Love Child

Off-Broadway, Play

Location: New World Stages (340 West 50th Street)

BOTTOM LINE: It's like watching two guys with multiple personality disorder on uppers.

Know who the two hardest working men in show business are? It has to be Robert Stanton and Daniel Jenkins, the sole cast members (and playwrights) of off-Broadway's Love Child, who tackle 22 characters between them (often at the same time). Their 90 minute, intermission-less play-within-a-play is an energetic marathon of characters, voices and sound effects, and Stanton and Jenkins do it all. These two guys manage to tell a very full story with well, with just themselves. And it's pretty unbelievable to witness.

Love Child is a love letter to the theatre.
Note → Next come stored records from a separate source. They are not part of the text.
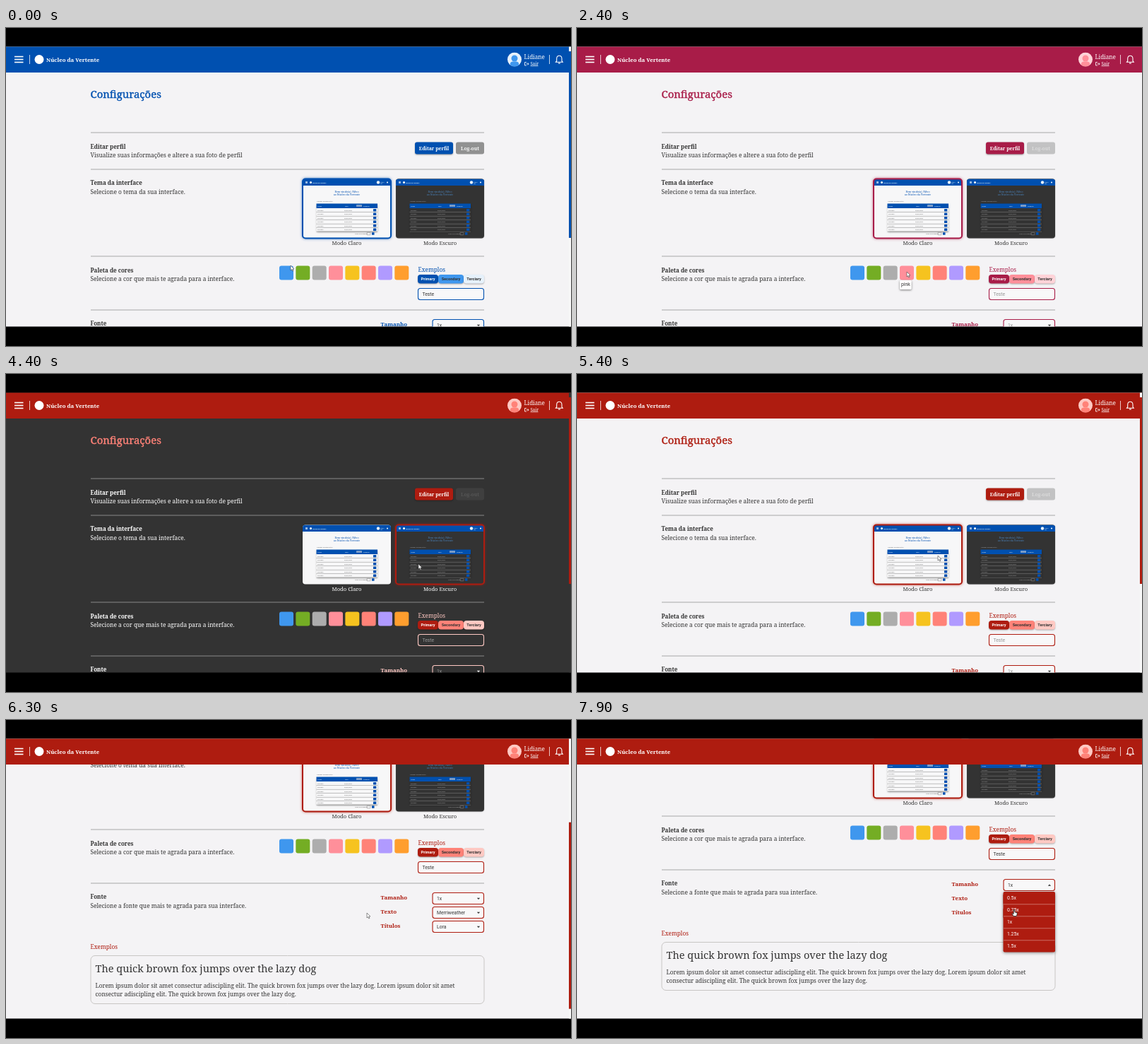
Recreate the animation shown at these times as an HTML page with a canvas. Size 800x450 px, loop 8 s.

```html
<!DOCTYPE html>
<html lang="pt-BR">
<head>
<meta charset="utf-8">
<title>Configurações</title>
<style>
  html, body { margin: 0; width: 100%; height: 100%; overflow: hidden; background: #000; }
  canvas { display: block; width: 800px; height: 450px; }
</style>
</head>
<body>
<canvas id="stage" width="800" height="450"></canvas>
<script>
const ctx = document.getElementById('stage').getContext('2d');
const SERIF = '"Noto Serif", serif';
const SANS = 'Roboto, sans-serif';
const LOOP = 8000;
const STEP = 100;
const PAGE_TOP = 26.4;
const PAGE_HEIGHT = 396.2;
const SITE = 'Núcleo da Vertente';
const USER = 'Lidiane';

const palettes = {
  blue:   { primary: '#0050b0', secondary: '#3f97ee', tertiary: '#e6f1fb' },
  green:  { primary: '#375a19', secondary: '#74ad24', tertiary: '#daf0a0' },
  gray:   { primary: '#555555', secondary: '#adadad', tertiary: '#e4e4e4' },
  pink:   { primary: '#a81c48', secondary: '#ff8f9a', tertiary: '#ffd3d8' },
  yellow: { primary: '#884d0f', secondary: '#f6c31f', tertiary: '#ffe98e' },
  red:    { primary: '#ae1c10', secondary: '#ff8278', tertiary: '#ffc9c3' },
  purple: { primary: '#5a35b5', secondary: '#b09aff', tertiary: '#e3dbff' },
  orange: { primary: '#9c4a00', secondary: '#ff9e2e', tertiary: '#ffdcb0' }
};
const swatches = Object.keys(palettes);
const swatchX = i => 387 + 23.33 * i;

// [time, palette, dark mode]
const themes = [
  [0, 'blue', false], [600, 'green', false], [1600, 'gray', false],
  [2400, 'pink', false], [3000, 'yellow', false], [3600, 'red', false],
  [4400, 'red', true], [5400, 'red', false]
];

// [time, x, y] of the pointer tip
const pointerPath = [
  [0, 403, 336], [500, 418, 342], [900, 420, 343], [1300, 442, 345],
  [1800, 443, 345], [2200, 467, 345], [2400, 467, 345], [2600, 490, 345],
  [3000, 490, 345], [3400, 516, 342], [3600, 516, 342], [4000, 584, 269],
  [4500, 584, 269], [5000, 511, 257], [5700, 511, 257], [6100, 511, 273],
  [6500, 511, 273], [7000, 640, 232], [7200, 640, 232], [7900, 619, 268]
];
const MENU_OPEN = 7100;

const clamp = v => Math.max(0, Math.min(1, v));
const ease = v => v * v * (3 - 2 * v);

function pointerAt(t) {
  let i = 0;
  while (i < pointerPath.length - 2 && pointerPath[i + 1][0] <= t) i++;
  const [t0, x0, y0] = pointerPath[i], [t1, x1, y1] = pointerPath[i + 1];
  const k = ease(clamp((t - t0) / (t1 - t0)));
  return { x: x0 + (x1 - x0) * k, y: y0 + (y1 - y0) * k };
}

function scrollAt(t) {
  return Math.round(187 * ease(clamp((t - 5700) / 750)));
}

function rect(x, y, w, h, color) {
  ctx.fillStyle = color;
  ctx.fillRect(x, y, w, h);
}

function round(x, y, w, h, r, fill, stroke, line = 1) {
  ctx.beginPath();
  ctx.roundRect(x, y, w, h, r);
  if (fill) { ctx.fillStyle = fill; ctx.fill(); }
  if (stroke) { ctx.strokeStyle = stroke; ctx.lineWidth = line; ctx.stroke(); }
}

function circle(x, y, r, color) {
  ctx.beginPath();
  ctx.arc(x, y, r, 0, Math.PI * 2);
  ctx.fillStyle = color;
  ctx.fill();
}

function path(points, color, fill, line = 1) {
  ctx.beginPath();
  points.forEach(([x, y]) => ctx.lineTo(x, y));
  if (fill) { ctx.closePath(); ctx.fillStyle = fill; ctx.fill(); }
  if (color) { ctx.strokeStyle = color; ctx.lineWidth = line; ctx.stroke(); }
}

function text(str, x, y, size, color, { bold = false, family = SERIF, align = 'left' } = {}) {
  ctx.font = `${bold ? 'bold ' : ''}${size}px ${family}`;
  ctx.textAlign = align;
  ctx.fillStyle = color;
  ctx.fillText(str, x, y);
}

function withShadow(blur, color, draw, dy = 1) {
  ctx.save();
  ctx.shadowBlur = blur;
  ctx.shadowColor = color;
  ctx.shadowOffsetY = dy;
  draw();
  ctx.restore();
}

function withAlpha(alpha, draw) {
  ctx.save();
  ctx.globalAlpha *= alpha;
  draw();
  ctx.restore();
}

function avatar(x, y, r, back, front) {
  ctx.save();
  ctx.beginPath();
  ctx.arc(x, y, r, 0, Math.PI * 2);
  ctx.clip();
  rect(x - r, y - r, 2 * r, 2 * r, back);
  circle(x, y - r * 0.15, r * 0.45, front);
  round(x - r * 0.62, y + r * 0.3, r * 1.24, r, r * 0.4, front);
  ctx.restore();
}

function thumbnail(x, dark, selected, accent) {
  const y = 213.5, w = 125, h = 84, blue = '#0050b0';
  const paper = dark ? '#333333' : '#f7f7f8';
  const ink = dark ? '#aaaaaa' : '#666666';
  const heading = dark ? '#4a83bd' : blue;
  const mid = x + w / 2;
  withShadow(selected ? 4 : 2, selected ? accent : 'rgba(0,0,0,.3)',
    () => round(x, y, w, h, 4, paper), 0);

  ctx.save();
  ctx.beginPath();
  ctx.roundRect(x, y, w, h, 4);
  ctx.clip();
  rect(x, y, w, 9.5, blue);
  for (let i = 0; i < 3; i++) rect(x + 4, y + 3.5 + i * 1.2, 3, 0.6, '#fff');
  circle(x + 11.5, y + 5, 1.5, '#fff');
  text(SITE, x + 14, y + 6, 2, '#fff', { bold: true });
  circle(x + 107, y + 5, 2.2, '#e6f1fb');
  text('Nilvo', x + 110, y + 5, 2.2, '#fff');
  text('Sair', x + 110, y + 7, 1.7, '#fff');
  circle(x + 120, y + 5, 1, '#fff');

  text('Bem vindo(a), Nilvo', mid, y + 19, 3.6, heading, { align: 'center' });
  text('ao ' + SITE, mid, y + 23.5, 3.6, heading, { align: 'center' });
  text('Últimas atualizações', x + 20, y + 32.8, 2.3, ink);

  withShadow(3, 'rgba(0,0,0,.45)', () => rect(x + 19.5, y + 35, 86.5, 39, paper));
  rect(x + 19.5, y + 35, 86.5, 6.5, blue);
  text('Nome', x + 21, y + 39, 2.2, '#fff');
  text('Tipo', x + 60, y + 39, 2.2, '#fff');
  round(x + 76, y + 36.6, 8, 3, 0.5, '#7b9cc8');
  text('Situação', x + 86, y + 39, 2.2, '#fff');
  for (let i = 0; i < 6; i++) {
    const row = y + 44.3 + i * 5.5;
    text('Reunião', x + 21, row + 0.7, 2.2, ink);
    text('00/00/0000', x + 59, row + 0.7, 2.2, ink);
    round(x + 100, row - 1.8, 4.3, 3.5, 0.6, blue);
    rect(x + 19.5, row + 2.6, 86.5, 0.6, dark ? '#777' : '#999');
  }
  text('Itens por página', x + 74, y + 78.5, 2.3, ink);
  round(x + 91, y + 75.8, 5, 3.5, 0.4, null, ink, 0.4);
  round(x + 98, y + 75.8, 3.5, 3.5, 0.4, blue);
  ctx.restore();

  if (selected) round(x, y, w, h, 4, null, accent, 2);
}

function caret(x, y, dir, color) {
  path([[x - 2.2, y - dir], [x + 2.2, y - dir], [x, y + dir * 1.2]], null, color);
}

function drawContent(s) {
  const { colors, dark, age } = s;
  const ink = dark ? '#ffffff' : '#333333';
  const title = dark ? colors.secondary : colors.primary;
  const label = dark ? colors.tertiary : colors.primary;
  const settle = clamp(0.5 + age / 400);
  const heading = (str, y) => text(str, 119.5, y, 8, ink, { bold: true });
  const body = (str, y, x = 119.5) => text(str, x, y, 8.33, ink);

  text('Configurações', 119.5, 98.8, 14.9, title);
  ctx.strokeStyle = title;
  ctx.lineWidth = 0.35;
  ctx.strokeText('Configurações', 119.5, 98.8);

  [147.5, 199.5, 322.5, 398.5].forEach(y => rect(120, y, 557, 1, dark ? '#8a8a8a' : '#a8a8a8'));

  heading('Editar perfil', 170.5);
  body('Visualize suas informações e altere a sua foto de perfil', 183.2);
  withShadow(2, 'rgba(0,0,0,.35)', () => round(579, 161.5, 54, 17, 3, colors.primary));
  text('Editar perfil', 606, 172.5, 6.8, '#fff', { bold: true, align: 'center' });
  const fade = clamp((dark ? 0.12 : 0.5) + age / 300);
  withAlpha(fade, () => {
    round(637, 161.5, 40, 17, 3, '#919191');
    text('Log-out', 657, 172.5, 6.8, '#f4f4f4', { bold: true, align: 'center' });
  });

  heading('Tema da interface', 222.3);
  body('Selecione o tema da sua interface.', 235);
  thumbnail(420, false, !dark, colors.primary);
  thumbnail(552, true, dark, colors.primary);
  text('Modo Claro', 482.5, 306.5, 7.6, ink, { align: 'center' });
  text('Modo Escuro', 614.5, 306.5, 7.6, ink, { align: 'center' });

  heading('Paleta de cores', 345.5);
  body('Selecione a cor que mais te agrada para a interface.', 358);
  swatches.forEach((name, i) =>
    round(swatchX(i), 336.5, 20, 20, 3, palettes[name].secondary));

  text('Exemplos', 583.5, 345.3, 8.3, label);
  [['Primary', 583, 29, colors.primary, '#fff'],
   ['Secondary', 612, 36, colors.secondary, '#333'],
   ['Terciary', 648, 29, colors.tertiary, '#333']].forEach(([name, x, w, fill, color]) => {
    withShadow(2, 'rgba(0,0,0,.3)', () => round(x, 349, w, 12.5, 4, fill));
    text(name, x + w / 2, 357.2, 5.6, color, { bold: true, family: SANS, align: 'center' });
  });

  const field = (x, y, w, value) => {
    round(x, y, w, 16, 3, dark ? null : '#f8f8f9', label, 1.1);
    withAlpha(settle, () => text(value, x + 6, y + 10.5, 6.8, ink, { family: SANS }));
  };
  field(583.5, 368.5, 93, 'Teste');

  heading('Fonte', 421);
  body('Selecione a fonte que mais te agrada para sua interface.', 434);
  [['Tamanho', '1x'], ['Texto', 'Merriweather'], ['Títulos', 'Lora']].forEach(([name, value], i) => {
    const y = 412.5 + i * 20;
    text(name, 530.5, y + 9, 7.9, label, { bold: true });
    field(604, y, 72.5, value);
    caret(669, y + 8.3, s.menu > 0 && i === 0 ? -1 : 1, ink);
  });

  text('Exemplos', 119.5, 491.5, 8.3, label);
  round(120, 501.5, 557, 68, 6, null, dark ? '#888' : '#c8c6c4');
  text('The quick brown fox jumps over the lazy dog', 126.5, 525, 14.55, ink);
  const fox = 'The quick brown fox jumps over the lazy dog.';
  body(`Lorem ipsum dolor sit amet consectur adiscipling elit. ${fox} Lorem ipsum dolor sit amet`, 546.5, 126.5);
  body(`consectur adiscipling elit. ${fox}`, 558.8, 126.5);
}

function drawHeader({ colors }) {
  rect(0, 26, 800, 37, colors.primary);
  for (let i = 0; i < 3; i++) rect(12, 39.7 + i * 4, 12.5, 1.6, '#fff');
  rect(33, 38, 1, 13, 'rgba(255,255,255,.75)');
  circle(47, 44.5, 6.5, '#fff');
  text(SITE, 57, 47.5, 7.8, '#fff', { bold: true });

  avatar(720, 44.5, 10, colors.tertiary, colors.secondary);
  text(USER, 733.5, 44.3, 8.1, '#fff');
  path([[737, 48.5], [734.5, 48.5], [734.5, 53], [737, 53]], '#fff', null, 0.8);
  path([[736.5, 50.8], [740, 50.8]], '#fff', null, 0.8);
  path([[738.5, 49.2], [740.2, 50.8], [738.5, 52.4]], '#fff', null, 0.8);
  text('Sair', 742.5, 52.8, 6.2, '#fff');
  rect(742.5, 53.6, 11, 0.6, '#fff');
  rect(769, 38, 1, 13, 'rgba(255,255,255,.75)');

  ctx.beginPath();
  ctx.moveTo(778.5, 48.2);
  ctx.lineTo(779.7, 46.7);
  ctx.lineTo(779.7, 43.5);
  ctx.bezierCurveTo(779.7, 37.8, 787, 37.8, 787, 43.5);
  ctx.lineTo(787, 46.7);
  ctx.lineTo(788.2, 48.2);
  ctx.closePath();
  ctx.strokeStyle = '#fff';
  ctx.lineWidth = 1.1;
  ctx.stroke();
  rect(782, 49.3, 2.8, 1.2, '#fff');
}

function drawScrollbar({ colors, dark, scroll }) {
  rect(797, 26, 3, 397, dark ? '#333333' : '#f8f8f8');
  rect(797, 33 + scroll * 0.665, 3, 264, colors.primary);
}

function drawTooltip(index) {
  const name = swatches[index], x = swatchX(index);
  ctx.font = `6.8px ${SANS}`;
  const w = ctx.measureText(name).width + 4;
  withShadow(3, 'rgba(0,0,0,.5)', () => round(x, 357, w, 13, 1.5, '#fff'));
  text(name, x + 2, 365.3, 6.8, '#333', { family: SANS });
}

function drawMenu({ colors, menu, scroll }) {
  const top = 430 - scroll;
  withAlpha(menu, () => {
    withShadow(4, 'rgba(0,0,0,.45)', () => round(603.5, top, 73.5, 85.5, 2, colors.primary));
    ['0.5x', '0.75x', '1x', '1.25x', '1.5x'].forEach((size, i) => {
      text(size, 609, top + 11.2 + i * 17, 6.8, '#fff', { family: SANS });
      if (i) rect(604, top + i * 17 + 0.5, 72.5, 0.7, 'rgba(255,255,255,.5)');
    });
  });
}

function drawPointer({ x, y }, hand) {
  ctx.save();
  ctx.translate(x, y);
  ctx.lineJoin = 'round';
  if (hand) {
    path([[-0.8, 0.5], [0.8, 0.5], [0.8, 3.8], [4.2, 4.7], [4, 7.5], [3, 9.5],
          [-1, 9.5], [-3, 6], [-2.2, 5.4], [-0.8, 6.5]], '#222', '#fff', 0.8);
  } else {
    path([[0, 0], [0, 7], [1.6, 5.6], [2.7, 8], [3.9, 7.5], [2.8, 5.1], [4.9, 5], [0, 0]],
      '#444', '#fff', 0.6);
  }
  ctx.restore();
}

function stateAt(t) {
  const [since, name, dark] = themes.filter(([start]) => start <= t).pop();
  const pointer = pointerAt(t), scroll = scrollAt(t);
  const hovered = scroll || pointer.y < 336.5 || pointer.y > 356.5 ? -1
    : swatches.findIndex((_, i) => pointer.x >= swatchX(i) && pointer.x <= swatchX(i) + 20);
  return {
    colors: palettes[name], dark, pointer, scroll, hovered,
    age: since ? t - since : LOOP,
    menu: t < MENU_OPEN ? 0 : clamp((t - MENU_OPEN + 100) / 250)
  };
}

function draw(t) {
  const s = stateAt(t);
  rect(0, 0, 800, 450, '#000');
  ctx.save();
  ctx.beginPath();
  ctx.rect(0, PAGE_TOP, 800, PAGE_HEIGHT);
  ctx.clip();
  rect(0, 26, 800, 397, s.dark ? '#333333' : '#f4f3f5');

  ctx.save();
  ctx.translate(0, -s.scroll);
  drawContent(s);
  ctx.restore();

  drawHeader(s);
  // An open popover locks the page and hides the scrollbar.
  if (s.hovered < 0 && !s.menu) drawScrollbar(s);
  if (s.hovered >= 0) drawTooltip(s.hovered);
  if (s.menu) drawMenu(s);
  drawPointer(s.pointer, s.menu > 0);
  ctx.restore();
}

const started = performance.now();
function frame() {
  const t = (performance.now() - started) % LOOP;
  draw(Math.floor(t / STEP) * STEP);
  requestAnimationFrame(frame);
}
frame();
</script>
</body>
</html>
```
The story centers around Joel, a performer, writer and director currently starring in his own off-off-Broadway play called (not so coincidentally) Love Child. It's potentially his big break because some producers are in the audience and in true farcical fashion everything that goes wrong does. Out of the madness stems overdramatic reactions as the cast and crew try to cope...subsequent hilarity ensues.

Plot-wise, Love Child isn't exceptionally unique or exciting. Theatre about theatre frequently feels stale and it's hard to avoid navel-gazing when the line between onstage and offstage is so thin. Maybe I'm just jaded because it's such an overused theme, but you don't see Love Child because you want Shakespeare. And frankly, the plot is just a vehicle for Stanton and Jenkins to deliver hilarious characterizations and show off their tremendous comic chops. Because that's what it's really all about.

I sort of can't describe the speed at which Stanton and Jenkins flip from one character to another, but let's just say the story clips along at a speedy pace and most of the time there are more than two characters on that stage at one time. With clever nuances like posture, gestures, vocal inflection and pitch, all 22 characters are specific and it's usually simple to distinguish one from another. That doesn't mean the story is easy to follow. It's a freaking whirlwind, afterall. But in terms of clarification, Stanton, Jenkins and director Carl Forsman do a noble job keeping it on track. The staging helps with the clarification too, as Forsman establishes placement for each character. To keep things interesting, Stanton and Jenkins use the whole space to their advantage, sometimes even jumping into the audience when appropriate (the story does take place in a theatre).

It's obvious that Stanton and Jenkins are first-rate performers and their numerous Broadway credits are understandable. Impressively, their hefty bios include drama, classics and musicals, as well as comedy, which pretty much leads me to believe there isn't anything these two can't do. But aside from my awe for the performances Love Child offers, the show offers a fun night at the theatre too. You have to pay attention, so I can't say it's total escapism, but it isn't heavy stuff either. It's just an entertaining 90 minute ride.

(Love Child plays a limited engagement through January 3, 2010 at New World Stages, 340 West 50th Street between 8th and 9th Avenues. Performances are Monday at 8pm, Wednesday through Friday at 8pm, Saturday at 4pm and 8pm and Sunday at 3pm and 7pm. Tickets are regularly $69.50-$99.50 but use discount code LCBBOX909 for $29.50-$39.50 tickets. To purchase tickets call 800.432.7250 or visit For more show info visit